Brand loyalty is decreasing but its creation is still a good idea
Online, websites like Etsy provide an opportunity for small retailers and independent traders to differentiate themselves from Amazon, but the world of retail is perhaps best described as one of the competing monopolies. In the UK, Tesco, Sainsbury’s and Morrisons dominate London’s shopping street and represent the country’s only interests on Deloitte’s list of global retail powers. Tesco’s turnover is more than double that of Sainsbury’s.
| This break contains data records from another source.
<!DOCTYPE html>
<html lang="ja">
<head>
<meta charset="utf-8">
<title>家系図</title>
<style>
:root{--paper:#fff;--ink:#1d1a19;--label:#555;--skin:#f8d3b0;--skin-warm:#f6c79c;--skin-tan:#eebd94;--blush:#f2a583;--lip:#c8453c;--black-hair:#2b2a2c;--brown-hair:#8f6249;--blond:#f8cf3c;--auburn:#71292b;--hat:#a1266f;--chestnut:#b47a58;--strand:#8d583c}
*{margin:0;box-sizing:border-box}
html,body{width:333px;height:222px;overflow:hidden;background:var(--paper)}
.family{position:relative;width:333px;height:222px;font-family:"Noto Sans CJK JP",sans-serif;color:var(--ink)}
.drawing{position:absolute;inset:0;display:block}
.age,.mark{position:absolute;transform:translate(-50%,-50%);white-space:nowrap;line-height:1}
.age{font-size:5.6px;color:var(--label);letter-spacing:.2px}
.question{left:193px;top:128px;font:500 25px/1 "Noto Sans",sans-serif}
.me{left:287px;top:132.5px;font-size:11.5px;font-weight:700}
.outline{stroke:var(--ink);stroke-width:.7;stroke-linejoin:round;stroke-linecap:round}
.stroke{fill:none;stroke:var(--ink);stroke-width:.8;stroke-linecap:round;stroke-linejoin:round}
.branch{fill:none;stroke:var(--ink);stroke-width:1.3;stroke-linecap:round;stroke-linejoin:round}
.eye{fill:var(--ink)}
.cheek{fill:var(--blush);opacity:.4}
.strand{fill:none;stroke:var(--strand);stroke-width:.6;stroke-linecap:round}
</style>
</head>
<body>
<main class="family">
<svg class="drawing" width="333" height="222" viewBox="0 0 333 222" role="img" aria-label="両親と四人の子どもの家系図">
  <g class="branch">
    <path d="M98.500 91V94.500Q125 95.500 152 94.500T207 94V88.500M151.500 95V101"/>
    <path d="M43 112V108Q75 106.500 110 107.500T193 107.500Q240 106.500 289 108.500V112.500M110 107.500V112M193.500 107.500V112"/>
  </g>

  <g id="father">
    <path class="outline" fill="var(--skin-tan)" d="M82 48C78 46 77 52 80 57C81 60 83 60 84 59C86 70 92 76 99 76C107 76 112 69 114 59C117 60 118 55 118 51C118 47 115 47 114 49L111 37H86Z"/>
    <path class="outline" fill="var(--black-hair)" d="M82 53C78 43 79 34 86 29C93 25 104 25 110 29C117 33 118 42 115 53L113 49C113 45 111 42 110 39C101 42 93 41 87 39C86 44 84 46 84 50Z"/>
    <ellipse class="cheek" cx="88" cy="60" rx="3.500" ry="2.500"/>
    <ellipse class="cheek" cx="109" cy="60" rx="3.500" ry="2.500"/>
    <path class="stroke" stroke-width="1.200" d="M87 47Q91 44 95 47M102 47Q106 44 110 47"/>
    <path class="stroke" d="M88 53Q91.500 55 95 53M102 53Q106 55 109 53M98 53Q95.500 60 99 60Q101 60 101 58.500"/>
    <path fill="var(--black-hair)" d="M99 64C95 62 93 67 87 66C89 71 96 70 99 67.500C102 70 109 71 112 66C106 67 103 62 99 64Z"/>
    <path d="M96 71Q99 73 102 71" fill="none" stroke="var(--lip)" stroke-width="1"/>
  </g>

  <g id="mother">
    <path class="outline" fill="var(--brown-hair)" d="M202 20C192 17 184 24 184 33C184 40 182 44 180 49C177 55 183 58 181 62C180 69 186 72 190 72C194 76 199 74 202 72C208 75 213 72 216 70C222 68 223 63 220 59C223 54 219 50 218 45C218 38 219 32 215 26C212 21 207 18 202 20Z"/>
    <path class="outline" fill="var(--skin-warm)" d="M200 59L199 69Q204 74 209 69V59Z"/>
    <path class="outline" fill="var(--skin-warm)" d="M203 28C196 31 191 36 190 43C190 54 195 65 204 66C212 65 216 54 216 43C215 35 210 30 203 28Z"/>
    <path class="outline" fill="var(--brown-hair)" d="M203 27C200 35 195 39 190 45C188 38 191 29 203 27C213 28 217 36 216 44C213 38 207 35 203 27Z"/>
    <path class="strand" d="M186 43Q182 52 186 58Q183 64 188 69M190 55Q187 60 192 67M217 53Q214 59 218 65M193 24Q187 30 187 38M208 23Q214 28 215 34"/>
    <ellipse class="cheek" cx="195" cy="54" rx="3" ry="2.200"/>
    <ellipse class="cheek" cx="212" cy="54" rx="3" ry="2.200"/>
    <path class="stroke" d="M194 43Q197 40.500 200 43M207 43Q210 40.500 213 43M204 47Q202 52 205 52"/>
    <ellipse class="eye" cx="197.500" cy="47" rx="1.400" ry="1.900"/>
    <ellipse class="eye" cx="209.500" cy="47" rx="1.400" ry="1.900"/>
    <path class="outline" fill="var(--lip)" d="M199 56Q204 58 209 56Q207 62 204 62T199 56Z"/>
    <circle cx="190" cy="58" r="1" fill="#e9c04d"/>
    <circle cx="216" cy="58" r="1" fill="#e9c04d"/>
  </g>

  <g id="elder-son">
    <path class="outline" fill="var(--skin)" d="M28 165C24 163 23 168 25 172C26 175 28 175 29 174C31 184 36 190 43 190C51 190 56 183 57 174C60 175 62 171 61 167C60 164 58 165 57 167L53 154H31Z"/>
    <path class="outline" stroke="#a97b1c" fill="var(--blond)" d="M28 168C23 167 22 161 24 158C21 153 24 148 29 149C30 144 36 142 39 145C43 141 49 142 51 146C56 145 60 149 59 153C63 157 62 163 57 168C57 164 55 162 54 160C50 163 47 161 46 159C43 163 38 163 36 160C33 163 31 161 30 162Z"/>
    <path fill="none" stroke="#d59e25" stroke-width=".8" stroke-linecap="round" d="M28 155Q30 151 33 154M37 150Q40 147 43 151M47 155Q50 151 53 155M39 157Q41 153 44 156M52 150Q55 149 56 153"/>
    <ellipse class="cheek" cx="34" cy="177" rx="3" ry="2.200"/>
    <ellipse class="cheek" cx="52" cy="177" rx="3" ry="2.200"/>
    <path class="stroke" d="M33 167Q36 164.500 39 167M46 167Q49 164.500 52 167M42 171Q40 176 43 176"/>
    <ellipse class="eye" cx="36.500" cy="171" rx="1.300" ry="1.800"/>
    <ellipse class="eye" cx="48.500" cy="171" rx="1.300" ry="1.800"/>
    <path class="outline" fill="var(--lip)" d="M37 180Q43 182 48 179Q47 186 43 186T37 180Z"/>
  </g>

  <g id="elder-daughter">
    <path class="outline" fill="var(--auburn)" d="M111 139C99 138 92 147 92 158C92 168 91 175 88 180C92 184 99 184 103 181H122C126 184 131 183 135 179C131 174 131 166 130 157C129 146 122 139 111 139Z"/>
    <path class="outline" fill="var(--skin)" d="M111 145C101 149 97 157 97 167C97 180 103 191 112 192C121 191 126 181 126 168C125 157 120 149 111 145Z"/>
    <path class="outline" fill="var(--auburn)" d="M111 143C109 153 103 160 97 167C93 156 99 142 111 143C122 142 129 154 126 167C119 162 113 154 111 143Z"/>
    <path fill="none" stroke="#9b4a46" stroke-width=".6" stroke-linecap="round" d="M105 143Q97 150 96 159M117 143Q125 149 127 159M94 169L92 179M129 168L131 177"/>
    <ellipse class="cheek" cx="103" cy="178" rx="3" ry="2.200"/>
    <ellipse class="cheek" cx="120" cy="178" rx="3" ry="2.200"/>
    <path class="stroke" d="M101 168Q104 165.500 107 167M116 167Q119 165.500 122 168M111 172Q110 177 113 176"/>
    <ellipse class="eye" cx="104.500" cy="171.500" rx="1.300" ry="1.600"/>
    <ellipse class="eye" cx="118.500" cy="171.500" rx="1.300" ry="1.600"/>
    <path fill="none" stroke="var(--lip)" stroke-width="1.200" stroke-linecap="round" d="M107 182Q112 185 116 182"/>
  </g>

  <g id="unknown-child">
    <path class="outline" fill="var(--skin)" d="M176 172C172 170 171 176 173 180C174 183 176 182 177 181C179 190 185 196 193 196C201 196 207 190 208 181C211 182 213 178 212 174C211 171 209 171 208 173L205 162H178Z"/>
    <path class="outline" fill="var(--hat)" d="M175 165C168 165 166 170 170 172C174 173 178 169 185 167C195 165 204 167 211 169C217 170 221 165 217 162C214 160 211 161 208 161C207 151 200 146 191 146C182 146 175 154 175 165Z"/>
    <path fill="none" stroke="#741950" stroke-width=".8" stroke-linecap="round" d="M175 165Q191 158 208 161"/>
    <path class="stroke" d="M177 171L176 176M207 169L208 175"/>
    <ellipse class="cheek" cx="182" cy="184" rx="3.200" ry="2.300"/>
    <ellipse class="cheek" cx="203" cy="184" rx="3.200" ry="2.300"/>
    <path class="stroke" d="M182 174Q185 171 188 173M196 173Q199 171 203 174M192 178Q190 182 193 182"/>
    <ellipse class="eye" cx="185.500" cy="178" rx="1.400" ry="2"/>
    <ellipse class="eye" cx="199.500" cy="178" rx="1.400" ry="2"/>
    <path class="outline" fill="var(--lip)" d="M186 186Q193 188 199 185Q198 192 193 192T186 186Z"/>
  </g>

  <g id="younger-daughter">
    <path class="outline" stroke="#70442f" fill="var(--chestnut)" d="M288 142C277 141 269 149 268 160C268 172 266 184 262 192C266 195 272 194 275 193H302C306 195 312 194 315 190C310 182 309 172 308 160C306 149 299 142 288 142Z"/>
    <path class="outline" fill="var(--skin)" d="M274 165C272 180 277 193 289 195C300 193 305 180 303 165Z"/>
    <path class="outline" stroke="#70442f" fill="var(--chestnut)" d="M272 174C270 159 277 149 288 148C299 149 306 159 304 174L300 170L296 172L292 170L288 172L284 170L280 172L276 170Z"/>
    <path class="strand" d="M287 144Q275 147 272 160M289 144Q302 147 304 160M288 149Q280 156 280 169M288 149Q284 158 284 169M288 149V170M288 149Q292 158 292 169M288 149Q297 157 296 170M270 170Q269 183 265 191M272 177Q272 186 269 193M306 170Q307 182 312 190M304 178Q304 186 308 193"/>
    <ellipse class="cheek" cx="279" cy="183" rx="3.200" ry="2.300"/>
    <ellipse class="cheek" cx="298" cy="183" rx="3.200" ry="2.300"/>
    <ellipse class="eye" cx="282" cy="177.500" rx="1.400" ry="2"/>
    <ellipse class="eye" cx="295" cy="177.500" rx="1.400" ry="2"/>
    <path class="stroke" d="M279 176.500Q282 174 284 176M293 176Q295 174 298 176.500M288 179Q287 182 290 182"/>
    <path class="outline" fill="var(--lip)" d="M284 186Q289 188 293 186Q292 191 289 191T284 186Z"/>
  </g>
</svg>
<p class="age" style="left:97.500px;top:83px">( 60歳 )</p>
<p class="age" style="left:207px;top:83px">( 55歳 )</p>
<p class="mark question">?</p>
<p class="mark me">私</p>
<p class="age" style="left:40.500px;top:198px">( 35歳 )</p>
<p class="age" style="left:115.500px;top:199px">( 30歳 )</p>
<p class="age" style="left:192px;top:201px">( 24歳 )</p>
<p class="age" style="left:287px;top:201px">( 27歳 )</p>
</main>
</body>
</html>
This list of companies, which also Marks & Spencer in the top 100, it looks like an immutable thing. The UK had many of the same big names in its malls decades ago. And if brands like C&A and BHS have disappeared, it nevertheless shows how difficult it is to squeeze a new name into the public consciousness. Keeping him there is a whole different thing.
To make matters worse, many classic methods of customer retention are being phased out. Efforts to build brand loyalty, for example, have steadily declined for much of the past decade. Forbes, citing research by Verint Systems, indicated that two-thirds of customers switch from one brand to another for the sake of lower prices and better service. Convenience, rather than familiarity, is the new king.
While it’s true that a business doesn’t get anywhere without attracting new customers, just as important is keeping the old ones, a skill known in marketing circles as loyalty. Thus, the idea that brand loyalty is decreasing seems paradoxical. If a business cannot keep its customers, it cannot survive. However, this revolving door style of retail, where new customers inevitably leave, can be a necessary evil for the smaller store.
Very few companies can compete with Amazon – but there are many companies in the same niche. Unfortunately, picking up customers who can’t be served by Jeff Bezos’ goliath (or Walmart, Target, John Lewis, etc.) is a reality for even larger stores like Book deposit, which consistently matches its prices on Amazon – and then sells items for a dime less. However, fostering brand loyalty can be a more effective tactic than creative pricing.
Items like the Nectar Card and Holland & Barrett’s Rewards for Life program are good examples of loyalty programs, but they can be slow to accumulate points. Online rewards programs can be much more elaborate. For example, the Casushi online gambling website offers a loyalty bar that rewards users with points just for playing. These points, explained at https://www.casushi.com/, can then be exchanged for additional tickets on certain securities.
Marketing company Yotpo says 68% of those surveyed would join a loyalty program with a trusted brand. This establishes loyalty as a prerequisite for itself, which can be a tricky situation to deal with. Either way, there are some drawbacks to encouraging customers to stay loyal to your brand. Even uncompetitive pricing isn’t too much of a concern for people who just enjoy the experience of shopping at a favorite store.
Brand loyalty, although declining sharply in some areas, remains something that should be encouraged wherever possible.